» **Your objective**:
Report how many lines of the material below contain the string "orange". The reply is that number and no more.

» **Material for the task**:
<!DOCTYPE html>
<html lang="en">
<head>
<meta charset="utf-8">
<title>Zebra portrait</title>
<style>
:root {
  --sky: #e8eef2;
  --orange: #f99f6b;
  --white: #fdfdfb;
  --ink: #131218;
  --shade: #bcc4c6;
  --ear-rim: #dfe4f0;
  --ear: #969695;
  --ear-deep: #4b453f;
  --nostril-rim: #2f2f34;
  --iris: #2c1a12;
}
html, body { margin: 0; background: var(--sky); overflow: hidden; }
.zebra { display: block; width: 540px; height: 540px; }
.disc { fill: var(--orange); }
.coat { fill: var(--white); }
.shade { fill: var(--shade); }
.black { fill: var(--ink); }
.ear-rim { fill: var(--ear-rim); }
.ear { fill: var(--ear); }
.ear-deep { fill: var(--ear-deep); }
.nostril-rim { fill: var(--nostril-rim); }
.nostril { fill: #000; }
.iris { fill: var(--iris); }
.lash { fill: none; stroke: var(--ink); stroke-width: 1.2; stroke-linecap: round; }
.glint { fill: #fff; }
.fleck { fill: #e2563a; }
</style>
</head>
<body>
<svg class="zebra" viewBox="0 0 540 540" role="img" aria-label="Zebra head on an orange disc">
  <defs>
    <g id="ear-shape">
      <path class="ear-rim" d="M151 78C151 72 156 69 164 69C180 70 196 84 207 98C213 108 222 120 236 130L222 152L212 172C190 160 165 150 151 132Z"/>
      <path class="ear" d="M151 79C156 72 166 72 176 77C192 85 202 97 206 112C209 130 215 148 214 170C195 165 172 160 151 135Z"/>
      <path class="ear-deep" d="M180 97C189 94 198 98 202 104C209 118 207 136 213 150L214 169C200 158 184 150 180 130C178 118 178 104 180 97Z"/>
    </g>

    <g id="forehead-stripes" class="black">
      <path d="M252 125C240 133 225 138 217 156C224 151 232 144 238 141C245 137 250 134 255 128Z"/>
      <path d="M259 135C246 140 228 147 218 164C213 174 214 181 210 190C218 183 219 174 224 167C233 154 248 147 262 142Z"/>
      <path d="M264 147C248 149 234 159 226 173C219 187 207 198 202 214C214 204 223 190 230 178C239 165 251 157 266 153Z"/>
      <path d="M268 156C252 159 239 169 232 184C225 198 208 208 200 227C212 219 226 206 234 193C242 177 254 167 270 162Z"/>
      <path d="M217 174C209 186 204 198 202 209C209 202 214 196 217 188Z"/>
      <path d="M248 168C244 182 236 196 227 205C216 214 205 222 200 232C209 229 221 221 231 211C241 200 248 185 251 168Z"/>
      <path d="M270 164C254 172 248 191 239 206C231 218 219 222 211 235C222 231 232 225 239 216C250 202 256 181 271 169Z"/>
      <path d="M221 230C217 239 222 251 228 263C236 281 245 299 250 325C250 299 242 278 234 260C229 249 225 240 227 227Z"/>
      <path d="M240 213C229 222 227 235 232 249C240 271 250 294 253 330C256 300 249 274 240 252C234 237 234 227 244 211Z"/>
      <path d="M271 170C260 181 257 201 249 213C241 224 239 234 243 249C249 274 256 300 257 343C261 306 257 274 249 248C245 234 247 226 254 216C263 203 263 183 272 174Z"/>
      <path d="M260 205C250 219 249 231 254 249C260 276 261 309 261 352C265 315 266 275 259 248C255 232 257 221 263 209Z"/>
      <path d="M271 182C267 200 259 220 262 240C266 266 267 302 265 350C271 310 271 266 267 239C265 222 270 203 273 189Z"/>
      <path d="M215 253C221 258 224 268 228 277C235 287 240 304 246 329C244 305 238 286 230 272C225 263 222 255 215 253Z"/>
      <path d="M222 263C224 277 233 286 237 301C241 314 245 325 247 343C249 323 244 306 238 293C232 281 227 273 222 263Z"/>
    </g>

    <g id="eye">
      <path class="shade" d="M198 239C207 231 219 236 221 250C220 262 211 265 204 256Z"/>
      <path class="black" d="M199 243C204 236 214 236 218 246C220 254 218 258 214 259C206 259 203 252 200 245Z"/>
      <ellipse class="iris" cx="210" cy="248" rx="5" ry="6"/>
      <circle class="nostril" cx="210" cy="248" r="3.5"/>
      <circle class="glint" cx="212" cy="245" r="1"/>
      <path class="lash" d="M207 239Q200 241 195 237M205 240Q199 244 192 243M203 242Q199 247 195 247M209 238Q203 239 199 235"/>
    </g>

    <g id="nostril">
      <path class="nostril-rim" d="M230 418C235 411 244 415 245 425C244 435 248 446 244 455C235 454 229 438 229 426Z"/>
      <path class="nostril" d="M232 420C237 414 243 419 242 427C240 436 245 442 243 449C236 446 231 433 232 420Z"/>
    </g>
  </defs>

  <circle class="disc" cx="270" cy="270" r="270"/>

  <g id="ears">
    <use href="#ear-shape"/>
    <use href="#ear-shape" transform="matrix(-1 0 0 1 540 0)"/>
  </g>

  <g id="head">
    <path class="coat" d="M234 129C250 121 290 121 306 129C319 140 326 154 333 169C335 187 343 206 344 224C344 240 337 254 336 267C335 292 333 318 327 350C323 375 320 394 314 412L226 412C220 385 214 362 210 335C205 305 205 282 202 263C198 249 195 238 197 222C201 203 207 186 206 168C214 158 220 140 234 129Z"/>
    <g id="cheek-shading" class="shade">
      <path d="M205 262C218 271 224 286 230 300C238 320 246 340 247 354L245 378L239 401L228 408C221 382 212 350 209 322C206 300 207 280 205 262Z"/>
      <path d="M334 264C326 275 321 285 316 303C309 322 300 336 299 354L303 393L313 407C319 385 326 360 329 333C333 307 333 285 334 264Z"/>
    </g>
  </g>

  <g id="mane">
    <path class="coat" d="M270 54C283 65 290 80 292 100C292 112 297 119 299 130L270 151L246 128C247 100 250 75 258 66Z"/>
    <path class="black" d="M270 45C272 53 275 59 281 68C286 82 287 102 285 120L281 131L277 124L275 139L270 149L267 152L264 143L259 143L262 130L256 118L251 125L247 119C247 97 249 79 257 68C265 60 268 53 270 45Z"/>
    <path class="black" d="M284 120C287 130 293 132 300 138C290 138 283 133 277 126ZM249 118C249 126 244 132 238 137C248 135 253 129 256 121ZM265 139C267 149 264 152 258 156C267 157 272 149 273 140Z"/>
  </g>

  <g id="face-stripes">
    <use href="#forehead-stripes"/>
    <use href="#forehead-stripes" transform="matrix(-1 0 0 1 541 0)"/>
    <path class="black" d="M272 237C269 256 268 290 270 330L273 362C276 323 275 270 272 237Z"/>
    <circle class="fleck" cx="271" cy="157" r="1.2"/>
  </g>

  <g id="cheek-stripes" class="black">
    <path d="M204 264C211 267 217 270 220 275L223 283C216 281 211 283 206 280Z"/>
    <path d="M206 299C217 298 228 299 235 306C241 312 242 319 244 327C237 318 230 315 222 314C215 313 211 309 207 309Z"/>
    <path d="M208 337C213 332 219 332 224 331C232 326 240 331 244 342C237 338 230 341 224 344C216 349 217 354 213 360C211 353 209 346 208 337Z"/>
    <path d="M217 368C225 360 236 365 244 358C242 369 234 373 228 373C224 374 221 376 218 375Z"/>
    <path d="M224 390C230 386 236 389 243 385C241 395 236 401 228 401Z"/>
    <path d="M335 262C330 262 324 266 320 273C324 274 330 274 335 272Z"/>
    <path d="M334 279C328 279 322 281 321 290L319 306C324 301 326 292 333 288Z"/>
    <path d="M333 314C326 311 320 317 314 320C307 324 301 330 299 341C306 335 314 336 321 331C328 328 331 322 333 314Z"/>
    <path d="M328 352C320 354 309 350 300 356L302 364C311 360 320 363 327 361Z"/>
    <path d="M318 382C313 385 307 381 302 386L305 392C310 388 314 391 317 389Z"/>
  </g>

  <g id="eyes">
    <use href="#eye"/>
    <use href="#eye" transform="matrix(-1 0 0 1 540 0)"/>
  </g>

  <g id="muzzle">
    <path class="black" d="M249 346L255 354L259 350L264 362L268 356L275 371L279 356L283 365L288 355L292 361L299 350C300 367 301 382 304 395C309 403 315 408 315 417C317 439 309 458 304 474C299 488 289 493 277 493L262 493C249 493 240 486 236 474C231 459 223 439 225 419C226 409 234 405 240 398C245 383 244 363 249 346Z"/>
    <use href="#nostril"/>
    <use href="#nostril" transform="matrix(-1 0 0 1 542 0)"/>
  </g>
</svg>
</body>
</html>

» **Answer area**:
3